(Stored data entries)
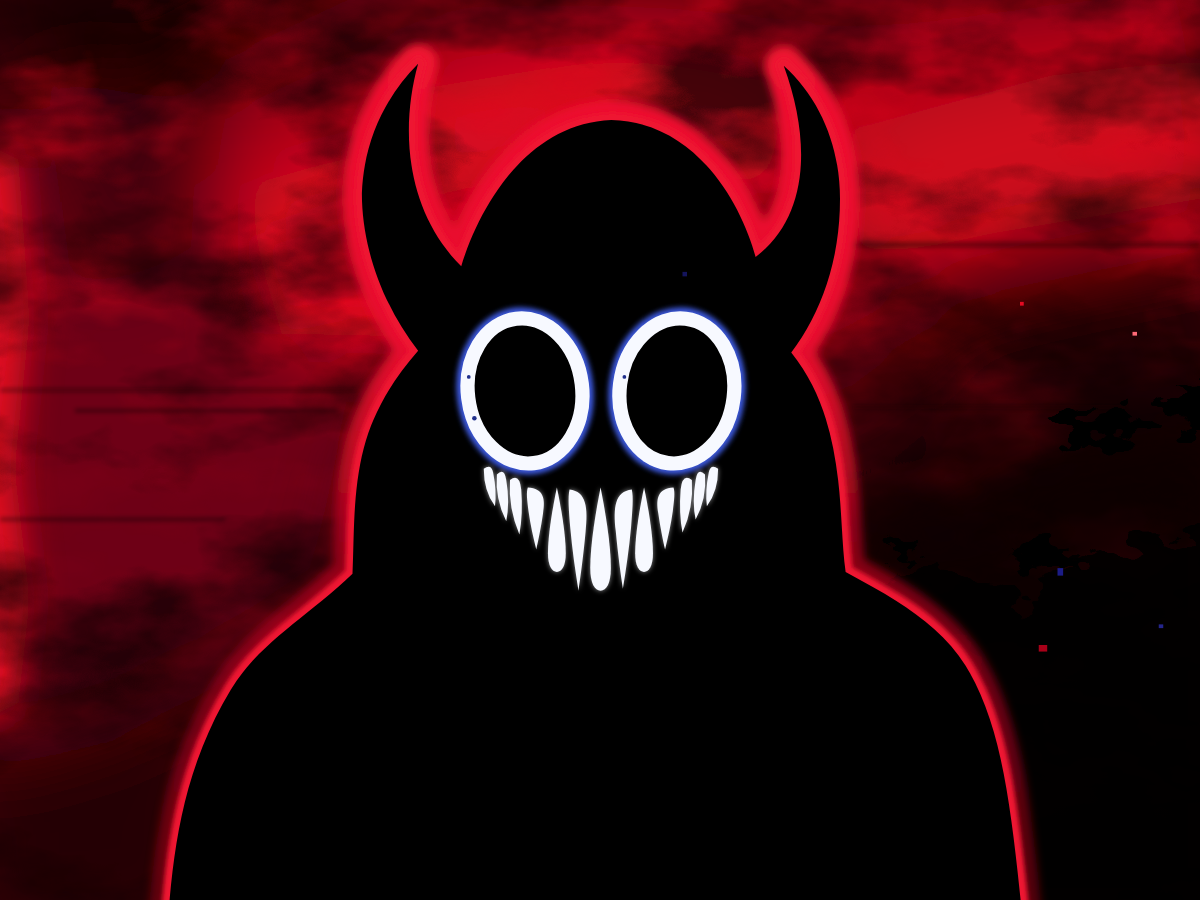
<!DOCTYPE html>
<html lang="en">
<head>
<meta charset="utf-8">
<title>Horned figure in red smoke</title>
<style>
:root {
  --black: #000;
  --night: #0b0003;
  --maroon: #40000b;
  --wine: #6e0012;
  --blood: #a80018;
  --scarlet: #e40a22;
  --rim: #ee1430;
  --rim-soft: #d80a2a;
  --bone: #f7f9ff;
  --halo: #3a56d8;
  --spark: #ff6a78;
}
html, body { margin: 0; width: 1200px; height: 900px; overflow: hidden; background: var(--night); }
.artwork { display: block; width: 1200px; height: 900px; }
.scarlet { fill: var(--scarlet); }
.blood { fill: var(--blood); }
.wine { fill: var(--wine); }
.maroon { fill: var(--maroon); }
.night { fill: var(--night); }
.void { fill: var(--black); }
.rim { fill: none; stroke-linejoin: round; }
.rim-wide { stroke: url(#rim-fade); stroke-width: 21; }
.rim-line { stroke: var(--rim); stroke-width: 8; }
.figure { fill: var(--black); }
.eye-ring { fill: var(--black); stroke: var(--bone); stroke-width: 7.6; }
.halo .eye-ring { fill: none; stroke: var(--halo); stroke-width: 12; }
.teeth { fill: var(--bone); }
.halo .teeth { fill: var(--halo); stroke: var(--halo); stroke-width: 2.5; }
</style>
</head>
<body>
<svg class="artwork" viewBox="0 0 640 480" role="img" aria-label="Black horned hooded figure with white ring eyes and sharp teeth against red smoke">
  <defs>
    <filter id="blur-large" x="-60%" y="-60%" width="220%" height="220%"><feGaussianBlur stdDeviation="22"/></filter>
    <filter id="blur-medium" x="-60%" y="-60%" width="220%" height="220%"><feGaussianBlur stdDeviation="9"/></filter>
    <filter id="blur-rim" x="-10%" y="-10%" width="120%" height="120%"><feGaussianBlur stdDeviation="2.2"/></filter>
    <filter id="blur-fine" x="-10%" y="-10%" width="120%" height="120%"><feGaussianBlur stdDeviation="1"/></filter>
    <filter id="blur-halo" x="-15%" y="-15%" width="130%" height="130%"><feGaussianBlur stdDeviation="1.5"/></filter>
    <filter id="smoke-dark" x="0" y="0" width="100%" height="100%" color-interpolation-filters="sRGB">
      <feTurbulence type="fractalNoise" baseFrequency=".009 .017" numOctaves="5" seed="14"/>
      <feColorMatrix values="0 0 0 0 .06  0 0 0 0 0  0 0 0 0 .01  3.4 0 0 0 -1.5"/>
    </filter>
    <filter id="smoke-red" x="0" y="0" width="100%" height="100%" color-interpolation-filters="sRGB">
      <feTurbulence type="fractalNoise" baseFrequency=".012 .022" numOctaves="4" seed="5"/>
      <feColorMatrix values="0 0 0 0 .88  0 0 0 0 .02  0 0 0 0 .11  0 3.2 0 0 -1.6"/>
    </filter>
    <filter id="ragged" x="-20%" y="-20%" width="140%" height="140%">
      <feTurbulence type="fractalNoise" baseFrequency=".05 .09" numOctaves="3" seed="8"/>
      <feDisplacementMap in="SourceGraphic" scale="38" xChannelSelector="R" yChannelSelector="G"/>
    </filter>
    <linearGradient id="smoke-fade" x1="0" y1="0" x2="0" y2="1">
      <stop offset="0" stop-color="#fff"/>
      <stop offset=".3" stop-color="#aaa"/>
      <stop offset=".55" stop-color="#222"/>
      <stop offset="1" stop-color="#000"/>
    </linearGradient>
    <mask id="upper-smoke"><rect width="640" height="480" fill="url(#smoke-fade)"/></mask>
    <linearGradient id="rim-fade" gradientUnits="userSpaceOnUse" x1="0" y1="30" x2="0" y2="480">
      <stop offset="0" stop-color="#ee1230"/>
      <stop offset=".34" stop-color="#e60f2e"/>
      <stop offset=".56" stop-color="#c40822" stop-opacity=".65"/>
      <stop offset="1" stop-color="#a00018" stop-opacity=".5"/>
    </linearGradient>

    <path id="silhouette" d="M90 486C93 448 99 408 123 368C138 343 164 329 188 306C189 286 188 262 194 239C199 220 209 203 223 187C205 164 193 133 193 103C194 76 205 52 223 34C213 70 217 113 246 142C255 112 280 66 326 64C371 65 395 108 403 137C431 116 433 76 418 35C438 53 448 79 448 106C448 139 438 167 422 188C438 208 444 231 447 256C449 273 449 290 451 305C473 317 500 331 515 355C534 386 539 428 545 486Z"/>

    <path id="fang-down" d="M-.5 0C.45 .02 .55 .18 .4 .42C.28 .65 .12 .86 0 1C-.18 .8 -.35 .6 -.46 .38C-.54 .2 -.6 .08 -.5 0Z"/>
    <path id="fang-up" d="M0 0C.22 .22 .5 .55 .5 .78C.5 .93 .28 1 0 1C-.28 1 -.5 .93 -.5 .78C-.5 .55 -.22 .22 0 0Z"/>

    <g id="eye-pair">
      <ellipse class="eye-ring" cx="280" cy="208.5" rx="30.5" ry="38.8" transform="rotate(-7 280 208.5)"/>
      <ellipse class="eye-ring" cx="361" cy="208.5" rx="30.5" ry="38.8" transform="rotate(7 361 208.5)"/>
    </g>
    <g id="jaw" class="teeth">
      <path d="M258 250Q262 247 263 252Q265 262 264 270Q258 262 258 250ZM265 253Q269 249 270 256Q272 268 270 278Q264 266 265 253ZM272 256Q277 252 278 261Q279 274 277 285Q271 271 272 256Z"/>
      <path d="M383 250Q379 247 378 252Q376 262 377 270Q383 262 383 250ZM376 253Q372 249 371 256Q369 268 371 277Q377 266 376 253ZM369 256Q364 252 363 261Q362 274 364 284Q370 271 369 256Z"/>
      <use href="#fang-down" transform="translate(286 260) scale(9 33)"/>
      <use href="#fang-up" transform="translate(297 260) scale(9.5 45)"/>
      <use href="#fang-down" transform="translate(308.5 261) scale(9.5 54)"/>
      <use href="#fang-up" transform="translate(320.3 260) scale(11 55)"/>
      <use href="#fang-down" transform="translate(332.2 261) scale(-9.5 53)"/>
      <use href="#fang-up" transform="translate(343.5 260) scale(9.5 45)"/>
      <use href="#fang-down" transform="translate(354.7 260) scale(-9 33)"/>
    </g>
  </defs>

  <g id="backdrop">
    <rect class="maroon" width="640" height="480"/>
    <g id="deep-glow" filter="url(#blur-large)">
      <path class="blood" d="M90 60L240 -10L470 0L640 -20L660 110L520 140L440 200L200 210L120 200Z"/>
      <path class="wine" d="M-20 60L110 120L200 220L180 310L60 390L-20 400Z"/>
      <path class="scarlet" d="M128 100L215 75L235 180L150 178Z"/>
      <path class="scarlet" d="M220 48L330 30L420 45L405 110L330 70L240 110Z"/>
      <path class="scarlet" d="M450 70L560 40L650 30L650 105L530 125L460 140Z" opacity=".7"/>
      <path class="night" d="M-30 -30L190 -30L100 70L30 60Z" opacity=".85"/>
      <path class="maroon" d="M25 40L120 60L110 130L40 160Z"/>
      <path class="night" d="M480 150L660 120L660 240L500 240Z" opacity=".65"/>
      <path class="night" d="M440 262L560 225L680 205L680 520L440 520Z"/>
      <path class="night" d="M-20 400L110 350L120 500L-20 510Z" opacity=".6"/>
    </g>
    <g id="edge-flare" filter="url(#blur-medium)">
      <path class="scarlet" d="M-20 70L10 85L16 170L8 250L16 320L10 375L-20 390Z"/>
      <path class="scarlet" d="M135 128L195 108L205 160L150 172Z" opacity=".6"/>
    </g>
    <g mask="url(#upper-smoke)"><rect width="640" height="480" filter="url(#smoke-red)" opacity=".65"/></g>
    <rect width="640" height="480" filter="url(#smoke-dark)" opacity=".72"/>
    <g id="smoke-streaks" filter="url(#blur-fine)" opacity=".4">
      <path class="night" d="M450 129H640V132H450ZM0 207H190V209H0ZM40 218H180V220H40ZM455 216H600V218H455ZM0 276H120V278H0Z"/>
    </g>
    <g id="lower-dark" class="void" filter="url(#ragged)">
      <path d="M470 312L500 300L540 318L590 292L660 282V500H530L520 350Z" opacity=".85"/>
      <path d="M560 225L602 218L612 232L575 238ZM620 206L650 200V232L630 228ZM472 284L494 288L486 300L470 298ZM540 292L570 286L576 302L548 306Z"/>
    </g>
    <g id="sparks">
      <rect x="604" y="177" width="2.4" height="2" fill="var(--spark)"/>
      <rect x="544" y="161" width="2" height="2" fill="var(--scarlet)"/>
      <rect x="554" y="344" width="4.5" height="3.5" fill="var(--blood)"/>
      <rect x="564" y="303" width="3" height="4" fill="#1c1c86"/>
      <rect x="618" y="333" width="2.4" height="2" fill="#25258c"/>
    </g>
  </g>

  <g id="horned-figure">
    <use href="#silhouette" class="rim rim-wide" filter="url(#blur-rim)"/>
    <use href="#silhouette" class="rim rim-line" filter="url(#blur-fine)"/>
    <use href="#silhouette" class="figure"/>
    <rect x="364" y="145" width="2.4" height="2.4" fill="#14145c"/>
    <g class="halo" filter="url(#blur-halo)">
      <g>
        <ellipse class="eye-ring" cx="280" cy="208.5" rx="30.5" ry="38.8" transform="rotate(-7 280 208.5)"/>
        <ellipse class="eye-ring" cx="361" cy="208.5" rx="30.5" ry="38.8" transform="rotate(7 361 208.5)"/>
      </g>
      <use href="#jaw" opacity=".55"/>
    </g>
    <use href="#eye-pair"/>
    <use href="#jaw"/>
    <g id="ring-flecks" fill="#20308c">
      <circle cx="250" cy="201" r="1"/>
      <circle cx="253" cy="223" r="1.2"/>
      <circle cx="333" cy="201" r="1"/>
    </g>
  </g>
</svg>
</body>
</html>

WHAT TO WORK ON: Would you print, exactly as written, every line above from the one holding "400L110 350L120 500L-20" through the one holding "70L10 85L16 170L8", with both included and no other lines?

ANSWER BELOW:
      <path class="night" d="M-20 400L110 350L120 500L-20 510Z" opacity=".6"/>
    </g>
    <g id="edge-flare" filter="url(#blur-medium)">
      <path class="scarlet" d="M-20 70L10 85L16 170L8 250L16 320L10 375L-20 390Z"/>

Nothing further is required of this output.